Would you go through the records below and copy each line with the string "blob"?
•••••
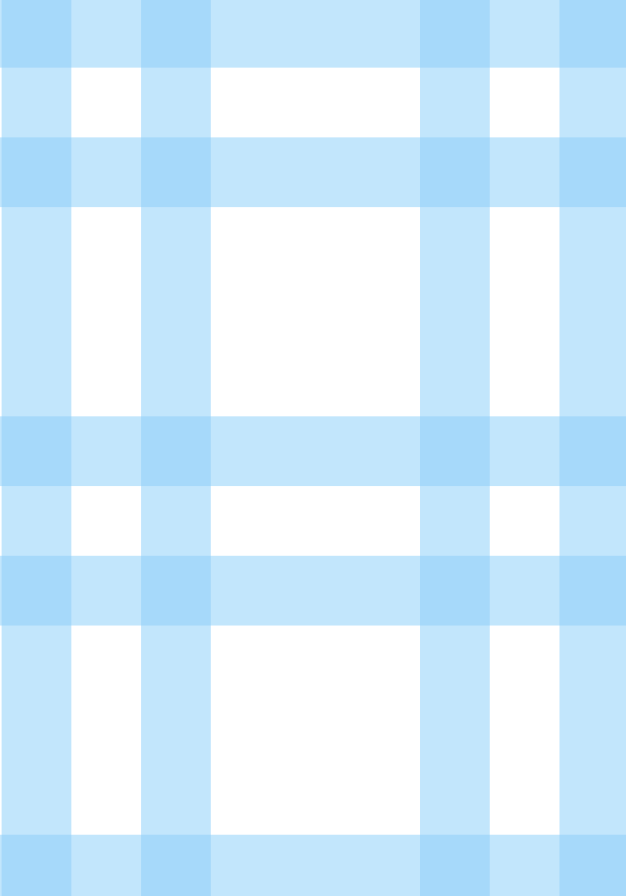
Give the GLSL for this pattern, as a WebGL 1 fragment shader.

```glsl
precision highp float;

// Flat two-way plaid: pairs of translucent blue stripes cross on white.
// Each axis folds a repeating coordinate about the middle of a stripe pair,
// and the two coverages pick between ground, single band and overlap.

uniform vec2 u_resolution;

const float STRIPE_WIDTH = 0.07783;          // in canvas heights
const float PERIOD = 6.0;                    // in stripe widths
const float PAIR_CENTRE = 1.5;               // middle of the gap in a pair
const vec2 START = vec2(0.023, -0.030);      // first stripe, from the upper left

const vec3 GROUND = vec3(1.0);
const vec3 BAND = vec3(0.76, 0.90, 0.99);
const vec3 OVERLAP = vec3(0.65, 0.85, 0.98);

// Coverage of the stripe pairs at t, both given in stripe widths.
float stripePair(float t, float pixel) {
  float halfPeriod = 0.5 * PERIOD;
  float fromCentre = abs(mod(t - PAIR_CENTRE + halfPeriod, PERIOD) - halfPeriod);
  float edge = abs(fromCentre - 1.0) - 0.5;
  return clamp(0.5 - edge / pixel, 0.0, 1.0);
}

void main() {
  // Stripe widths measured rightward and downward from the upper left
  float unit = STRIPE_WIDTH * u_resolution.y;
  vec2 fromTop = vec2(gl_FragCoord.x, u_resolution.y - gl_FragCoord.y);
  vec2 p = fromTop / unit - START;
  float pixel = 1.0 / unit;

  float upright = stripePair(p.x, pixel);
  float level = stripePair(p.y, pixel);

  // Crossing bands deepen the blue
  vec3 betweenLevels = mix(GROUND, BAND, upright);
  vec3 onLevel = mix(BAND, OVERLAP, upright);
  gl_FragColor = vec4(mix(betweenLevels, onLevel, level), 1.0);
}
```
•••••
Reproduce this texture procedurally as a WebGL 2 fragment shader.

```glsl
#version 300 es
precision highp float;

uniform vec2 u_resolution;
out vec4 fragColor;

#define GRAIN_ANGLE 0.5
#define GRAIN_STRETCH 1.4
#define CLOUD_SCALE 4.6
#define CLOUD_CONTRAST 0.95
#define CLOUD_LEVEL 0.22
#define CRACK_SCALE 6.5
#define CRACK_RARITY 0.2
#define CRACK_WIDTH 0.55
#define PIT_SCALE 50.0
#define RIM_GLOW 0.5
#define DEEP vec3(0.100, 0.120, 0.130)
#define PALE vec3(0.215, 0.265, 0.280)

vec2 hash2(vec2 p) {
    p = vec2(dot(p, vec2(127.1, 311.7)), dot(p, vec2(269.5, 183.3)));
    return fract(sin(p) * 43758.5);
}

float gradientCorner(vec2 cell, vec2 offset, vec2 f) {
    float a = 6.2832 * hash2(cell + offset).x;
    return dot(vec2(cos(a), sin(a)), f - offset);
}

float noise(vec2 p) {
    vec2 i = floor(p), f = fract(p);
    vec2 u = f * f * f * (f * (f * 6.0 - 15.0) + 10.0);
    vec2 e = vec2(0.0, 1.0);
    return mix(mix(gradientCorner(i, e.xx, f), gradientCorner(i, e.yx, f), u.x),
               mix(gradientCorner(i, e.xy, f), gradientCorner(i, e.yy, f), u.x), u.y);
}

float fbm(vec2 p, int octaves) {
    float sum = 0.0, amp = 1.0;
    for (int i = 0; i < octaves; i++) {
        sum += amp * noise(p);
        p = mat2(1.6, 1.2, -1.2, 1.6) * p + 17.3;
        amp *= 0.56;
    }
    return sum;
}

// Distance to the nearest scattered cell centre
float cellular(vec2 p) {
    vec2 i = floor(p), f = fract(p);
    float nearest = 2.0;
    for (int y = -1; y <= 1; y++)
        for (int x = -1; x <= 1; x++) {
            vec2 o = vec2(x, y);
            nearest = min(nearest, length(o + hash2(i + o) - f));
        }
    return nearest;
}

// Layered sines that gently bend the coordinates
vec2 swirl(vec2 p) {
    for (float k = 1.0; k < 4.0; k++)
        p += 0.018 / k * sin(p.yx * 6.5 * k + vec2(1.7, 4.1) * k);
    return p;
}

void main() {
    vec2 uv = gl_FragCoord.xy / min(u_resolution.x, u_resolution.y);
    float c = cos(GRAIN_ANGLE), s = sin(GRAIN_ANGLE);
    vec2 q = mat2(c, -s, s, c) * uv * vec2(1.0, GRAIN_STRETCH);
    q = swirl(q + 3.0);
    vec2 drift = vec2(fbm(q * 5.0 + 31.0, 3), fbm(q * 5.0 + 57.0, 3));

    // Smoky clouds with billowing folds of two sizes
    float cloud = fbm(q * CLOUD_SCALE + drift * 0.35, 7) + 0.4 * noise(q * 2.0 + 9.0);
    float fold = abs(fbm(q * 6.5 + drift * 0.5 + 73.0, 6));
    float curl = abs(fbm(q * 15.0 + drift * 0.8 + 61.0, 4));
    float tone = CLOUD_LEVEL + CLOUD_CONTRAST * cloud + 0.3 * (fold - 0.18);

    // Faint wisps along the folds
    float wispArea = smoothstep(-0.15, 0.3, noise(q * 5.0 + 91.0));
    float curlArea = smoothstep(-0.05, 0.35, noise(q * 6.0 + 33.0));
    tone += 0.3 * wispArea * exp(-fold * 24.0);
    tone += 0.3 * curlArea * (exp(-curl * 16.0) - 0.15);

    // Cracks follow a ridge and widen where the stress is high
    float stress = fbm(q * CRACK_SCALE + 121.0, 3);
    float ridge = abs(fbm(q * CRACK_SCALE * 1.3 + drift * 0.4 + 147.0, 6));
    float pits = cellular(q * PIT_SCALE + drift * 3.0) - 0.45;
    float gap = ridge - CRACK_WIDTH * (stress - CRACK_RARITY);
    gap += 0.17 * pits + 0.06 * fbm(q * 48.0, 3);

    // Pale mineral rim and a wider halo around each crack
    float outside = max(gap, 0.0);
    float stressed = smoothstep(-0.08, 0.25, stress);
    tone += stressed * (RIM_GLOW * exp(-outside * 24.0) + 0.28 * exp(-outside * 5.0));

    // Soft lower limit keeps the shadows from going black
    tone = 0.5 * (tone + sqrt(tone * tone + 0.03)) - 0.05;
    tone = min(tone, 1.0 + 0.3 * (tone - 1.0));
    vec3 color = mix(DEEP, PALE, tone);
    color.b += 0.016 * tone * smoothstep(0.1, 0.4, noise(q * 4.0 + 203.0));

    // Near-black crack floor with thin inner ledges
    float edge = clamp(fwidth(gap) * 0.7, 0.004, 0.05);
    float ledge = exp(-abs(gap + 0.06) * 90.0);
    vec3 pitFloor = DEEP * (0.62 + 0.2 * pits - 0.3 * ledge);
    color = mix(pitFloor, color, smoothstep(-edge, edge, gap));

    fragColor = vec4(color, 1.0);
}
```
•••••
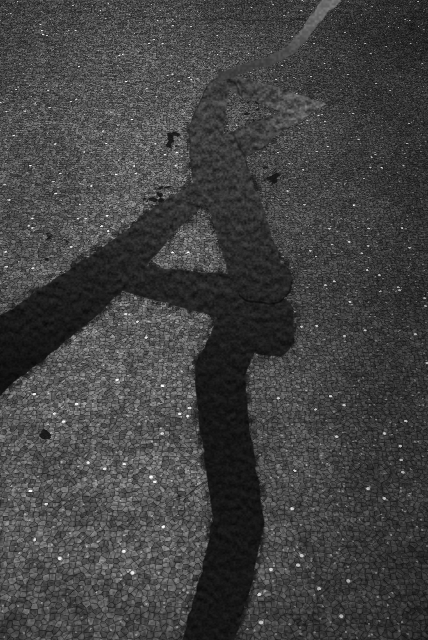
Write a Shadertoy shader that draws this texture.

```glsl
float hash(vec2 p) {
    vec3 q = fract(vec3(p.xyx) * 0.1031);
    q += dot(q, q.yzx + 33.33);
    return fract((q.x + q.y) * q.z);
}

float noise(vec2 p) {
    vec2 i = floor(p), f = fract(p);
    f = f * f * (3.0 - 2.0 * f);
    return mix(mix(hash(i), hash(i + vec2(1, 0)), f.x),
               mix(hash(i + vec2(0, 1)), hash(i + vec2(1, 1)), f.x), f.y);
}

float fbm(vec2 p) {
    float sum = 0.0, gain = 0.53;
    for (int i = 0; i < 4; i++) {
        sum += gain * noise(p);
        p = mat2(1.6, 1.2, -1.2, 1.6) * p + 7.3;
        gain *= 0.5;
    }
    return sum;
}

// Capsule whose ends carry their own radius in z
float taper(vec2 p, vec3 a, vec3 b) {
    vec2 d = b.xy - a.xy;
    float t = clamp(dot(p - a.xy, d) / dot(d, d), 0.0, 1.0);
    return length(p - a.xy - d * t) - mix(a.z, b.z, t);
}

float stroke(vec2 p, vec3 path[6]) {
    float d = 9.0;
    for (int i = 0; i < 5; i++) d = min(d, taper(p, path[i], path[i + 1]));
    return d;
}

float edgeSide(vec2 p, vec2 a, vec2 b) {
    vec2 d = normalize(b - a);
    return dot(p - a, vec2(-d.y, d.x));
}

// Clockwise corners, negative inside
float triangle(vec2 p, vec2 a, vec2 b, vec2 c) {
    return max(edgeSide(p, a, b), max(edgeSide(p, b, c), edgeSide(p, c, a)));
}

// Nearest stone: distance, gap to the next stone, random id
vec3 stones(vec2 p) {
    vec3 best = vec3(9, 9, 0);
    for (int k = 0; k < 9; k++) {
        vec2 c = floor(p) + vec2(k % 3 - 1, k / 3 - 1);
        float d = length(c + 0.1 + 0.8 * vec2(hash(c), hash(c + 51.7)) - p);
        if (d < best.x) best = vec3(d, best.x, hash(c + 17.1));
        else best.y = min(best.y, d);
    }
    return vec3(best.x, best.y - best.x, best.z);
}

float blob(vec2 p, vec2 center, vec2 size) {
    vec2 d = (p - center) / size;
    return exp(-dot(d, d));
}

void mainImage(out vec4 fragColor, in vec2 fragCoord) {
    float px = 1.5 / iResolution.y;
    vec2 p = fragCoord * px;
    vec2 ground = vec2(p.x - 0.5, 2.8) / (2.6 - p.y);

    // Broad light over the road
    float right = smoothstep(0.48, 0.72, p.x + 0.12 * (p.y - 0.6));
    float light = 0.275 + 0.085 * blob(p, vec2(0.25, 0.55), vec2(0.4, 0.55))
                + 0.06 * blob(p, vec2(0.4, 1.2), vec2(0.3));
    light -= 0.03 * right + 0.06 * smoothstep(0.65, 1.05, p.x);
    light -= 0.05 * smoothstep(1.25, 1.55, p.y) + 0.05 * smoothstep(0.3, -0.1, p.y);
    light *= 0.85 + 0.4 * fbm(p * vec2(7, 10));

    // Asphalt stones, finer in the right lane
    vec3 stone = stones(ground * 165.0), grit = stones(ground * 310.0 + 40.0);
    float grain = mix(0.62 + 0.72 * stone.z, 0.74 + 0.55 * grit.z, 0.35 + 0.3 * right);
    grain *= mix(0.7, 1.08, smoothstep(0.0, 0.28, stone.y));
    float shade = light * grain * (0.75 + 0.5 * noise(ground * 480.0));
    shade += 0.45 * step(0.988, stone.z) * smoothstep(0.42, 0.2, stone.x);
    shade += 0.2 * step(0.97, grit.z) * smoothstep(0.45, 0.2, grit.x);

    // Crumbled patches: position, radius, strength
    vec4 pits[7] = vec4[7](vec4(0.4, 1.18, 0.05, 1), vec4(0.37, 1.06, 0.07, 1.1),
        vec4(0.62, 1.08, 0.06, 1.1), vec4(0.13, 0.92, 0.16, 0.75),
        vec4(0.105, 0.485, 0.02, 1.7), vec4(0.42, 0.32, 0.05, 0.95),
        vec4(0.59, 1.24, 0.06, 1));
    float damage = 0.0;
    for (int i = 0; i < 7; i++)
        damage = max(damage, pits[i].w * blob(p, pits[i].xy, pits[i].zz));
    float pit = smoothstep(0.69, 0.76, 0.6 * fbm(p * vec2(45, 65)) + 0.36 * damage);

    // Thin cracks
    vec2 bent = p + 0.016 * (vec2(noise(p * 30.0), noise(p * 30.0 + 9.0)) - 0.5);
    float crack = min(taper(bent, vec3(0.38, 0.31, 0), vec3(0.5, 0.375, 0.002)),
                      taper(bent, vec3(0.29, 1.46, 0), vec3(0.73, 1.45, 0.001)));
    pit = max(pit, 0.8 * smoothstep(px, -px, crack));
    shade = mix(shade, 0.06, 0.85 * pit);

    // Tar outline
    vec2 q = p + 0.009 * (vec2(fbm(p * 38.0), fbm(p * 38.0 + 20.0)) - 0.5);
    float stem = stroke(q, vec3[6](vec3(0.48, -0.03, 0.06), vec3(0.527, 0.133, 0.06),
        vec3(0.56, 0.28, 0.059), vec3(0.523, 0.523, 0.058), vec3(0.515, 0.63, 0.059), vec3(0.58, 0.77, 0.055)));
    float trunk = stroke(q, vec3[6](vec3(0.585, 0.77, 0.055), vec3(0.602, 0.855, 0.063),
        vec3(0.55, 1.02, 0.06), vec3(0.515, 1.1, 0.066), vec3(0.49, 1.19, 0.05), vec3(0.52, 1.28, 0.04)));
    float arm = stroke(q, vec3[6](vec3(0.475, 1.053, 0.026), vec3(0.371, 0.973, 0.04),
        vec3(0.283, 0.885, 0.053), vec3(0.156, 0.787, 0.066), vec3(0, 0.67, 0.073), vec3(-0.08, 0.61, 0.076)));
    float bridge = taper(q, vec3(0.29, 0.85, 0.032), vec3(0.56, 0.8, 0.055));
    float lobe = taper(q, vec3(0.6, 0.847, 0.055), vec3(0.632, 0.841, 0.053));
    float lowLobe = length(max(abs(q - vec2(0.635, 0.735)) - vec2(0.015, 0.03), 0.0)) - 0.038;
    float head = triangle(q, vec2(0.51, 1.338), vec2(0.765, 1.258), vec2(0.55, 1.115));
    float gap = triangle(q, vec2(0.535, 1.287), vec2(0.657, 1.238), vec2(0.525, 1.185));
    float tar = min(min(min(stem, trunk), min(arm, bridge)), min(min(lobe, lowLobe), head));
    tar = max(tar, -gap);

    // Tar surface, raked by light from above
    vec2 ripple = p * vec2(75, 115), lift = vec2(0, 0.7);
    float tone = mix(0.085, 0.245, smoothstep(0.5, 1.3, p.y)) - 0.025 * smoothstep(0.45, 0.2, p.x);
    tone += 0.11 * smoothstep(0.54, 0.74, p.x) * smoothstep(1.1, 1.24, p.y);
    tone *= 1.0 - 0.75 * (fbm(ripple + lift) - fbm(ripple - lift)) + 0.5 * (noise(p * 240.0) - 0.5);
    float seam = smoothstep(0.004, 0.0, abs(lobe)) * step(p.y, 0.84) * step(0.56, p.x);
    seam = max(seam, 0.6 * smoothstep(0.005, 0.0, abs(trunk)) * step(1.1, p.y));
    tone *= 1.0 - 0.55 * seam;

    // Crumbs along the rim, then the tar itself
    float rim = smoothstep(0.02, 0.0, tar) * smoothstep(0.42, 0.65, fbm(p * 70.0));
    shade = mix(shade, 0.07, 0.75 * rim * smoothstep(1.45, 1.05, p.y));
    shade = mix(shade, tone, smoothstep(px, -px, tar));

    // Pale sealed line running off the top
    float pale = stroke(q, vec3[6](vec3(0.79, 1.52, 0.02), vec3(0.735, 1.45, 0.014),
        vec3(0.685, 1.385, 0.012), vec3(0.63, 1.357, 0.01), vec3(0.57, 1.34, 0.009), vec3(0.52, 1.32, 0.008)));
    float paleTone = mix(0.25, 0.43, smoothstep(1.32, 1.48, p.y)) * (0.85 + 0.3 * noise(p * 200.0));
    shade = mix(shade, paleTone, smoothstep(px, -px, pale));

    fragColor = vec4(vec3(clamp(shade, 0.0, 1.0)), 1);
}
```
•••••
### RESPONSE TO THIS TASK
float blob(vec2 p, vec2 center, vec2 size) {
    float light = 0.275 + 0.085 * blob(p, vec2(0.25, 0.55), vec2(0.4, 0.55))
                + 0.06 * blob(p, vec2(0.4, 1.2), vec2(0.3));
        damage = max(damage, pits[i].w * blob(p, pits[i].xy, pits[i].zz));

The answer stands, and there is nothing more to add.